Now the formerly large group has a fighting chance for its people to meet, especially if COVID-19 flare-ups cause states to roll back to “phase 1” restrictions on gathering this autumn.
5. Sunday School is getting a once-in-a-lifetime reset.
Yes, we may be witnessing history in the making. COVID-19 has given us the chance to experience a “hard reset” in Sunday School. In computer terms, a hard reset restores a device (phone, tablet, laptop) to its original factory settings.
Sunday School may get a needed reset and go back to its roots of evangelism, outreach, teaching, training, and multiplying by starting new groups.
Now, there are numerous opportunities for Sunday Schools to do things they haven’t been doing, but should have been, as groups return to the church campus.
Churches are discovering that through technology, a regular cadence of training can take place online; training is going to be easier, less expensive, and more accessible than ever in a virtual environment.
Some groups are going to reorganize, dividing their adult groups into much needed care groups.
The focus on outreach, assimilation, and evangelism could return to the forefront of why churches have a Sunday School in the first place.
If the church misses this opportunity to do a hard reset, it will miss the chance for a course correction in its largest and most important ministry.
Doing business as usual when groups come back to the church will mean we’ve missed out on reorienting Sunday School and its groups.
Yes, COVID-19 is instructing us. It’s telling us how to improve Sunday School. It’s serving as a teacher to students who are paying attention in the classroom of life. COVID-19 is showing us where we’ve been weak and how to improve.

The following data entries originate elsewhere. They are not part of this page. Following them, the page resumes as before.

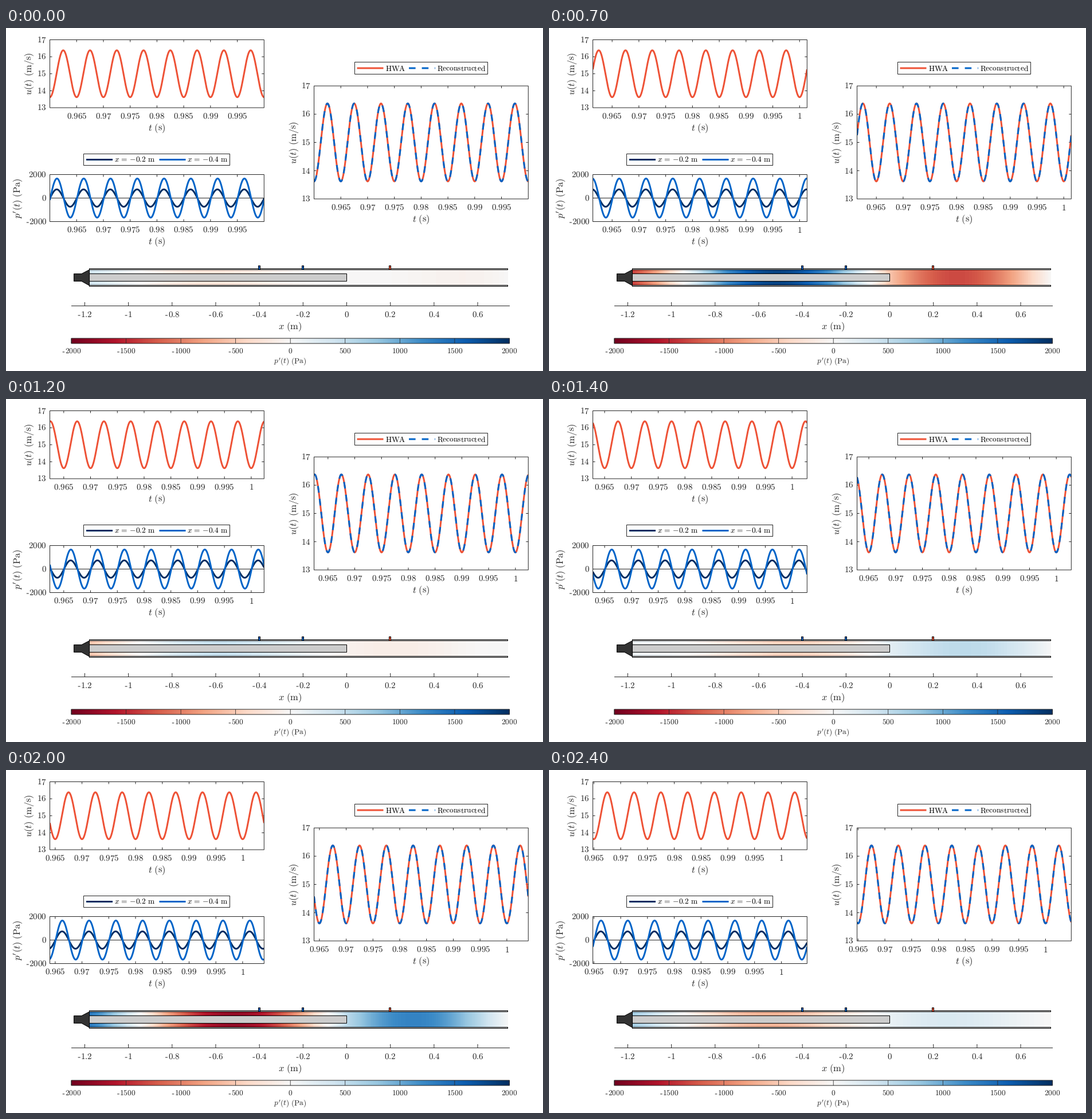
Animation, 937 px wide and 598 px high, one loop 2500 ms. Source, as a matplotlib script:

```python
import numpy as np
import matplotlib.pyplot as plt
from matplotlib.animation import FuncAnimation
from matplotlib.colors import LinearSegmentedColormap
from matplotlib.patches import Polygon, Rectangle

W, H, DPI = 937, 598, 64
PT = 72 / DPI  # points per pixel
FRAMES, STEP = 25, 0.0002
T0, SPAN, OMEGA = 0.96, 0.04, 2 * np.pi * 200
K = 3.66  # wavenumber, 1/m

INK = "#262626"
RED, BLUE, NAVY = "#ee5236", "#0064c8", "#002d62"
PRESSURE = LinearSegmentedColormap.from_list("pressure", [
    "#72001f", "#b2142b", "#d75f4c", "#f2a382", "#fcdac8", "#f7f7f7",
    "#d1e5f0", "#96c6e0", "#3c8bc7", "#0c5db0", "#022f60"], N=256)

plt.rcParams.update({"mathtext.fontset": "cm", "path.snap": False,
                     "text.hinting": "none"})
fig = plt.figure(figsize=(W / DPI, H / DPI), dpi=DPI, facecolor="white")
ax = fig.add_axes([0, 0, 1, 1])
ax.axis("off")


def line(x, y, color=INK, width=1, **kw):
    kw.setdefault("solid_capstyle", "butt")
    return ax.plot(x, y, color=color, lw=width * PT, **kw)[0]


def box(x0, y0, x1, y1, face="none", edge=INK, z=3):
    return ax.add_patch(Rectangle((x0, y0), x1 - x0, y1 - y0, fc=face,
                                  ec=edge, lw=PT, zorder=z))


def label(x, y, tex, size=16.5, color=INK, **kw):
    kw.setdefault("ha", "center")
    kw.setdefault("va", "baseline")
    return ax.text(x, y, f"${tex}$", size=size * PT, color=color, **kw)


def number(x, y, value, size=15, ha="center"):
    """Number centred on y, with a text hyphen for negative values."""
    base = y + 0.32 * size
    digits = f"{abs(value):g}"
    if value >= 0:
        return label(x, base, digits, size, ha=ha)
    dots = digits.count(".")
    width = (0.333 + 0.5 * (len(digits) - dots) + 0.278 * dots) * size
    left = x - width * (0.5 if ha == "center" else 1)
    line([left + 0.02 * size, left + 0.28 * size], [base - 0.215 * size] * 2)
    return label(left + 0.333 * size, base, digits, size, ha="left")


def segments(pairs):
    """Join (x0, y0, x1, y1) segments into one broken line."""
    xs, ys = [], []
    for x0, y0, x1, y1 in pairs:
        xs += [x0, x1, np.nan]
        ys += [y0, y1, np.nan]
    return xs, ys


class Scope:
    """Plot with a scrolling time window."""
    ticks = np.arange(0.965, 1.0001, 0.005)

    def __init__(self, x0, y0, x1, y1, lo, hi, yticks):
        self.x0, self.y0, self.x1, self.y1 = x0, y0, x1, y1
        self.lo, self.hi = lo, hi
        self.curves = []
        self.clip = box(x0, y0, x1, y1)
        for v in yticks:
            y = self.to_y(v)
            number(x0 - 6, y, v, ha="right")
            if lo < v < hi:
                line(*segments([(x0, y, x0 + 4, y), (x1 - 4, y, x1, y)]))
        label((x0 + x1) / 2, y1 + 39.5, r"t\ \mathrm{(s)}")
        self.marks = line([], [])
        self.names = [number(0, y1 + 14.7, round(t, 3)) for t in self.ticks]

    def to_y(self, v):
        return self.y1 + (v - self.lo) / (self.hi - self.lo) * (self.y0 - self.y1)

    def add(self, func, color, **kw):
        curve = line([], [], color, 3, solid_joinstyle="round",
                     dash_joinstyle="round", zorder=2, **kw)
        curve.set_clip_path(self.clip)
        self.curves.append((curve, func))

    def update(self, start):
        t = np.linspace(start, start + SPAN, 1200)
        x = np.linspace(self.x0, self.x1, t.size)
        for curve, func in self.curves:
            curve.set_data(x, self.to_y(func(t)))
        marks = []
        for tick, name in zip(self.ticks, self.names):
            frac = (tick - start) / SPAN
            shown = 1e-6 < frac < 1 - 1e-6
            name.set_visible(shown)
            if shown:
                px = self.x0 + frac * (self.x1 - self.x0)
                name.set_x(px)
                marks += [(px, self.y1, px, self.y1 - 4),
                          (px, self.y0, px, self.y0 + 4)]
        self.marks.set_data(*segments(marks))


def velocity(t):
    return 15 - 1.38 * np.cos(OMEGA * t)


def pressure(x, t):
    """Standing wave in annulus (x < 0) and open duct, with a slow phase drift."""
    shape = np.where(x < 0, 1820 * np.cos(K * (x + 0.515)),
                     -1340 * np.sin(K * (0.74 - x)))
    lag = np.where(x < 0, -0.25 * x, -0.3 * x * x)
    return shape * np.sin(OMEGA * t - lag)


def legend_box(x0, y0, x1, y1, entries):
    box(x0, y0, x1, y1, "white")
    y = (y0 + y1) / 2
    for x, color, tex, style in entries:
        line([x, x + 46], [y, y], color, 3, zorder=4, **style)
        label(x + 49, y + 4.3, tex, 13.4, "black", ha="left", zorder=4)


# Time plots
wire = Scope(76.5, 20.5, 450.3, 139, 13, 17, range(13, 18))
wire.add(velocity, RED)
label(41, 80, r"u(t)\ \mathrm{(m/s)}", rotation=90, va="center")

mics = Scope(76.5, 255.5, 450.3, 337.5, -2000, 2000, (-2000, 0, 2000))
line([76.5, 450.3], [296.5, 296.5], zorder=1.5)
mics.add(lambda t: pressure(-0.2, t), NAVY)
mics.add(lambda t: pressure(-0.4, t), BLUE)
label(21, 297, r"p'(t)\ \mathrm{(Pa)}", rotation=90, va="center")

both = Scope(537.5, 101, 911.3, 298, 13, 17, range(13, 18))
DASH = dict(dashes=(11.6 / 3, 11 / 3), dash_capstyle="butt")
both.add(velocity, RED)
both.add(velocity, BLUE, **DASH)
label(503, 200, r"u(t)\ \mathrm{(m/s)}", rotation=90, va="center")
scopes = (wire, mics, both)

legend_box(135.5, 219.5, 390.5, 239.5, [
    (140, NAVY, r"x\,=\,{-}0.2\ \mathrm{m}", {}),
    (267.5, BLUE, r"x\,=\,{-}0.4\ \mathrm{m}", {})])
legend_box(608.5, 59.5, 840.5, 80.5, [
    (612.5, RED, r"\mathrm{HWA}", {}),
    (703, BLUE, r"\mathrm{Reconstructed}", DASH)])

# Duct
ORIGIN, SCALE = 594.5, 380.9
cols = (np.arange(145, 876) + 0.5 - ORIGIN) / SCALE
field = ax.imshow(np.zeros((1, cols.size)), cmap=PRESSURE, vmin=-2000,
                  vmax=2000, extent=(145, 876, 449, 421), aspect="auto",
                  interpolation="nearest")
box(145.5, 419.5, 875.5, 421.5, "#cccccc", "black")
box(145.5, 448.5, 875.5, 450.5, "#cccccc", "black")
box(145.5, 428.5, 594.5, 441.5, "#cccccc", "black")
ax.add_patch(Polygon([(118.5, 428.5), (132, 428.5), (145.5, 421.5),
                      (145.5, 449), (132, 441.5), (118.5, 441.5)],
                     fc="#333333", ec="black", lw=PT, zorder=4))
for pos, color in ((-0.4, BLUE), (-0.2, BLUE), (0.2, RED)):
    px = round(ORIGIN + SCALE * pos - 0.5)
    box(px - 1.5, 414.5, px + 1.5, 421.5, color, "black", 4)

line([114, 879], [484.5, 484.5])
for v in np.arange(-6, 4) / 5:
    px = ORIGIN + SCALE * v
    line([px, px], [484.5, 478])
    number(px, 499.5, v)
label(496, 525, r"x\ \mathrm{(m)}")

# Colour bar
ax.imshow(np.linspace(0, 1, 256)[None], cmap=PRESSURE, aspect="auto",
          extent=(114, 878.5, 550, 541), interpolation="nearest")
box(114, 541, 878.5, 550)
for v in range(-2000, 2001, 500):
    px = 496.2 + 382.2 * v / 2000
    line([px, px], [541, 550], width=0.8)
    number(px, 563.5, v, 13.4)
label(496, 585, r"p'(t)\ \mathrm{(Pa)}", 13.4)

ax.set_xlim(0, W)
ax.set_ylim(H, 0)


def update(i):
    start = T0 + i * STEP
    for scope in scopes:
        scope.update(start)
    field.set_data(pressure(cols, start)[None])
    return []


anim = FuncAnimation(fig, update, frames=FRAMES, init_func=lambda: update(0),
                     interval=100, repeat=True, repeat_delay=0)
plt.show()
```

How will your group and your church’s Sunday School ministry change because of COVID-19? Have you been taking good notes? COVID-19 has been teaching. Are you ready for the test? It’s coming.

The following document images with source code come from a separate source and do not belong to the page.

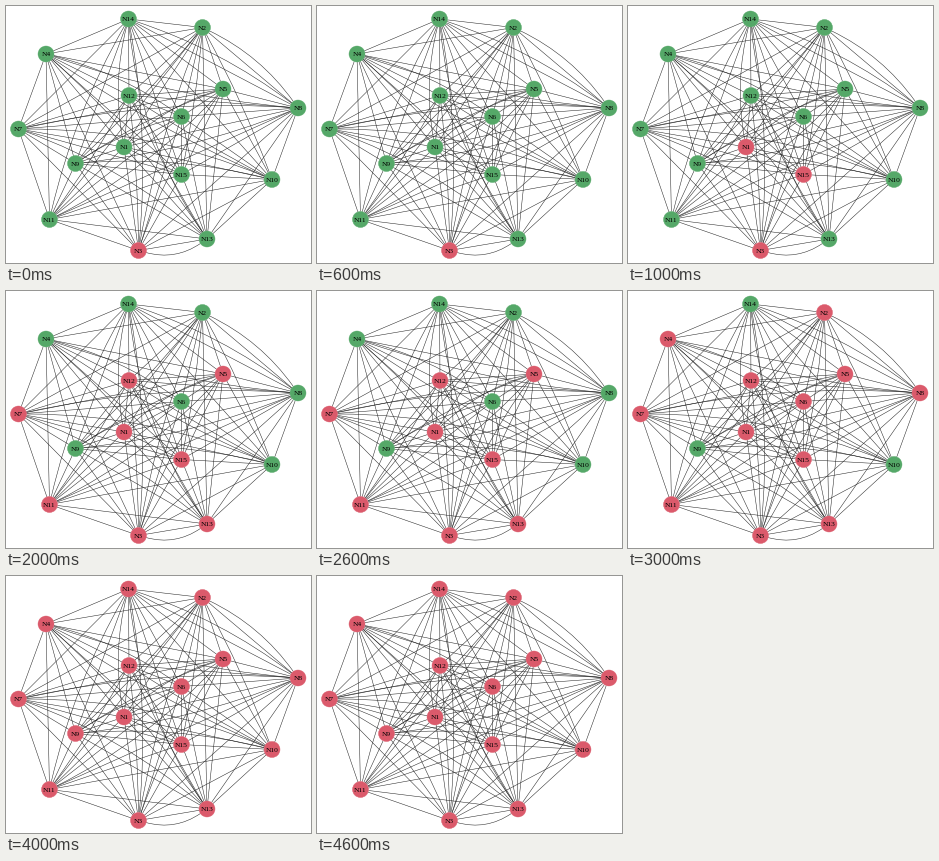
A matplotlib script that plays this animation: 305x257 px, repeating every 5000 ms.

```python
from itertools import combinations

import numpy as np
import matplotlib.pyplot as plt
from matplotlib.animation import FuncAnimation
from matplotlib.patches import Circle, PathPatch
from matplotlib.path import Path

W, H, DPI = 305, 257, 100
R = 8
GAP = 1.5
PX = 72 / DPI
GREEN, RED = "#55a868", "#db5a6b"

# Node centres, N1 to N15
NODES = np.array([
    (118, 141), (196.5, 21.5), (132.5, 244.5), (40, 48), (217, 83),
    (175.5, 110.5), (12.5, 123), (292, 102), (69.5, 157.5), (266, 173.5),
    (43.5, 213.5), (123, 89.5), (201, 233), (122.5, 13), (175.5, 168.5),
])
DOUBLE = [(2, 8), (14, 8), (3, 13)]

# Nodes that turn red at each step; the last step takes the rest
WAVES = [{3}, {1, 15}, {5, 7, 11, 12, 13}, {2, 4, 6, 8}]
WAVES.append(set(range(1, len(NODES) + 1)).difference(*WAVES))

T = np.linspace(0, 1, 60)[:, None]

fig = plt.figure(figsize=(W / DPI, H / DPI), dpi=DPI, facecolor="white")
ax = fig.add_axes([0, 0, 1, 1])
ax.set_xlim(0, W)
ax.set_ylim(H, 0)
ax.axis("off")


def control(p, q, bow):
    """Control point of a curve from p to q that bulges by bow pixels."""
    dx, dy = (q - p) / np.hypot(*(q - p))
    return (p + q) / 2 + 2 * bow * np.array([-dy, dx])


def is_clear(p, c, q, others):
    curve = (1 - T) ** 2 * p + 2 * T * (1 - T) * c + T ** 2 * q
    gaps = np.linalg.norm(curve[:, None] - others, axis=2)
    return gaps.min() > R + GAP


def rim(centre, toward):
    v = toward - centre
    return centre + v / np.hypot(*v) * R


def draw_link(a, b, bow=None):
    """Join two nodes; by default bend just enough to miss the others."""
    p, q = NODES[a - 1], NODES[b - 1]
    if bow is None:
        others = np.delete(NODES, [a - 1, b - 1], axis=0)
        tries = sorted(range(-24, 25), key=abs)
        bow = next((s for s in tries
                    if is_clear(p, control(p, q, s), q, others)), 0)
    c = control(p, q, bow)
    path = Path([rim(p, c), c, rim(q, c)],
                [Path.MOVETO, Path.CURVE3, Path.CURVE3])
    ax.add_patch(PathPatch(path, fc="none", ec="#222222", lw=0.5 * PX))


for a, b in combinations(range(1, len(NODES) + 1), 2):
    draw_link(a, b)
for a, b in DOUBLE:
    # The second strand bulges away from the middle of the graph
    p, q = NODES[a - 1], NODES[b - 1]
    out = control(p, q, 1) - (p + q) / 2
    side = np.sign(out @ ((p + q) / 2 - NODES.mean(axis=0)))
    draw_link(a, b, side * 8)

dots = []
for n, (x, y) in enumerate(NODES, 1):
    dots.append(ax.add_patch(Circle((x, y), R, lw=0.4 * PX, zorder=2)))
    ax.text(x, y + 0.2, f"N{n}", family="Liberation Serif", size=7.5 * PX,
            ha="center", va="center_baseline", zorder=3)


def update(step):
    hit = set().union(*WAVES[:step + 1])
    for n, dot in enumerate(dots, 1):
        dot.set_color(RED if n in hit else GREEN)
    return dots


anim = FuncAnimation(fig, update, frames=len(WAVES), interval=1000,
                     repeat=True, repeat_delay=0)
plt.show()
```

KEN BRADDY (@kenbraddy) is LifeWay’s Director of Sunday School and is a 30-year veteran of church education ministry. He is a blogger, author, and practitioner – serving a church in the Nashville area as its director of Sunday School and discipleship ministries. Ken also manages LifeWay’s adult ongoing Bible study series.